* EXERCISE DETAILS:
Copy every line of the data that contains the string "diff".

* EXCERPTED DATA:

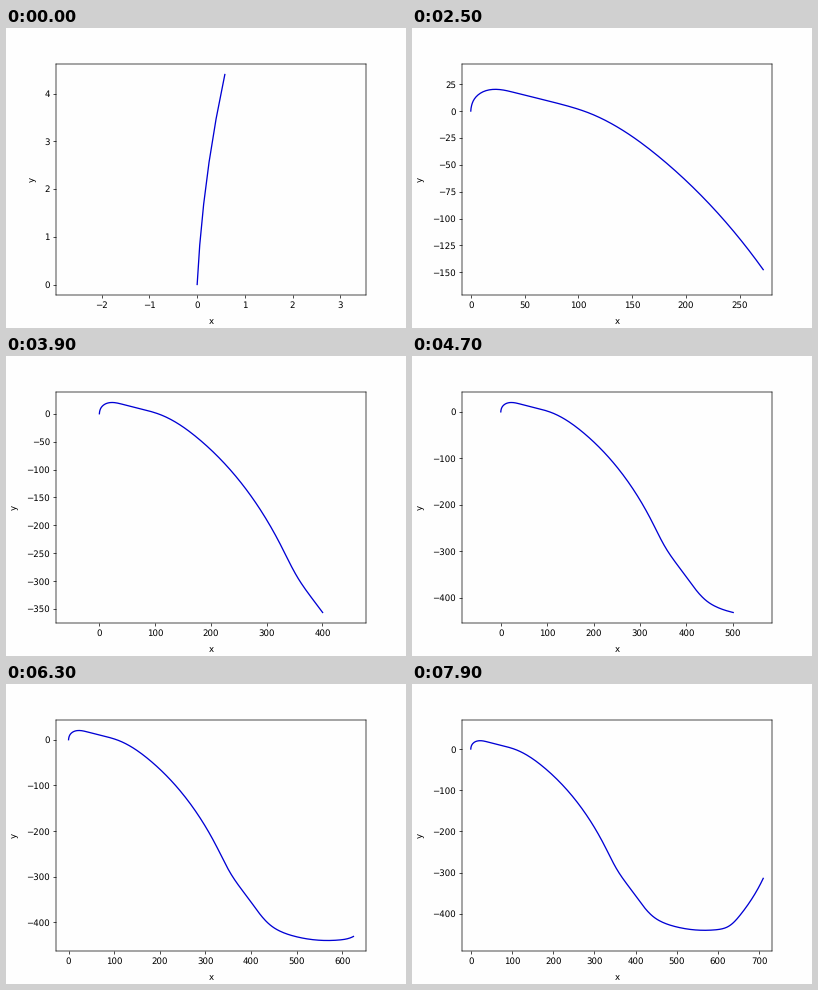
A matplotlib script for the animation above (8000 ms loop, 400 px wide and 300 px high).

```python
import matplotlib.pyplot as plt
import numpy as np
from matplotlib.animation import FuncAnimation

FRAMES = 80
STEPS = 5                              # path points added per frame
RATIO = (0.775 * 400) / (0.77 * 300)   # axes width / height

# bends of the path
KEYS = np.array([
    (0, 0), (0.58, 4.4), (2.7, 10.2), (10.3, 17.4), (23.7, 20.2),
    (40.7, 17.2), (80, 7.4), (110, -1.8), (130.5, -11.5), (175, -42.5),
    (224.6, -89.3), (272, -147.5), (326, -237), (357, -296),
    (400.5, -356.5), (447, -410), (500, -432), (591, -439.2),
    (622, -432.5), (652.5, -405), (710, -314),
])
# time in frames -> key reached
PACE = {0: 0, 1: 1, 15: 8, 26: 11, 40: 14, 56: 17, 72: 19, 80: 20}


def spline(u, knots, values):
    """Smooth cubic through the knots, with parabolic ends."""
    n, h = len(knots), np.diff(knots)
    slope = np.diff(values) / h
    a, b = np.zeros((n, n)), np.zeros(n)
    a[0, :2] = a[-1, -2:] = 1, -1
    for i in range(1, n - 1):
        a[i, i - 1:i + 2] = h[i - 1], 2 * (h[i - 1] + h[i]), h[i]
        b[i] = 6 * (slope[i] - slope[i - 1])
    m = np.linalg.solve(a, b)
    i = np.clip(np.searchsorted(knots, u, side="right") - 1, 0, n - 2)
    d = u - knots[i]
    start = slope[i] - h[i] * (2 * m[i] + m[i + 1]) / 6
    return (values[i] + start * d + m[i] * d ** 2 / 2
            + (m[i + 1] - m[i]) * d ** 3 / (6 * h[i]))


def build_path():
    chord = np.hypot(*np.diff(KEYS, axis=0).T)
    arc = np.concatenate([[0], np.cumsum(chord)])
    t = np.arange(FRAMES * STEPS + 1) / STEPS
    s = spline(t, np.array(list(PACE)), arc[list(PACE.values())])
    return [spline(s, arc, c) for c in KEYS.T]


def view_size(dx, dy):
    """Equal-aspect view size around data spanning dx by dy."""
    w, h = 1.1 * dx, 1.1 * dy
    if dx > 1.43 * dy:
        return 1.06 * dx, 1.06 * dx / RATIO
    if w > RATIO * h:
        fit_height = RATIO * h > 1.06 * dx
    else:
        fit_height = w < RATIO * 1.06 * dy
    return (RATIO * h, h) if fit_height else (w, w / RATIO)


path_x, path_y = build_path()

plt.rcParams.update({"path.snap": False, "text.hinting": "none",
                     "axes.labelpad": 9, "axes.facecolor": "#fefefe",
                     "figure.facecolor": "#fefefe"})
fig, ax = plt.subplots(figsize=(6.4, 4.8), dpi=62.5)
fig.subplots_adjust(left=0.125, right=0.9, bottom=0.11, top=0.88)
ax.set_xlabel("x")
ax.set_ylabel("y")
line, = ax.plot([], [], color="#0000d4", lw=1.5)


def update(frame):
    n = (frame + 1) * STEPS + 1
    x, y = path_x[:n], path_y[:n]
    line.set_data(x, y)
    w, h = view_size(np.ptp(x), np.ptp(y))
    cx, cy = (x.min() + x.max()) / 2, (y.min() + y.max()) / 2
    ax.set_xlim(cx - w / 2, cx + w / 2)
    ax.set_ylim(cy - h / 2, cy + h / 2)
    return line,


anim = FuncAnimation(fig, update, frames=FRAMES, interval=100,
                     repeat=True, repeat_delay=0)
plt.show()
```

* ANSWER AREA:
    n, h = len(knots), np.diff(knots)
    slope = np.diff(values) / h
    chord = np.hypot(*np.diff(KEYS, axis=0).T)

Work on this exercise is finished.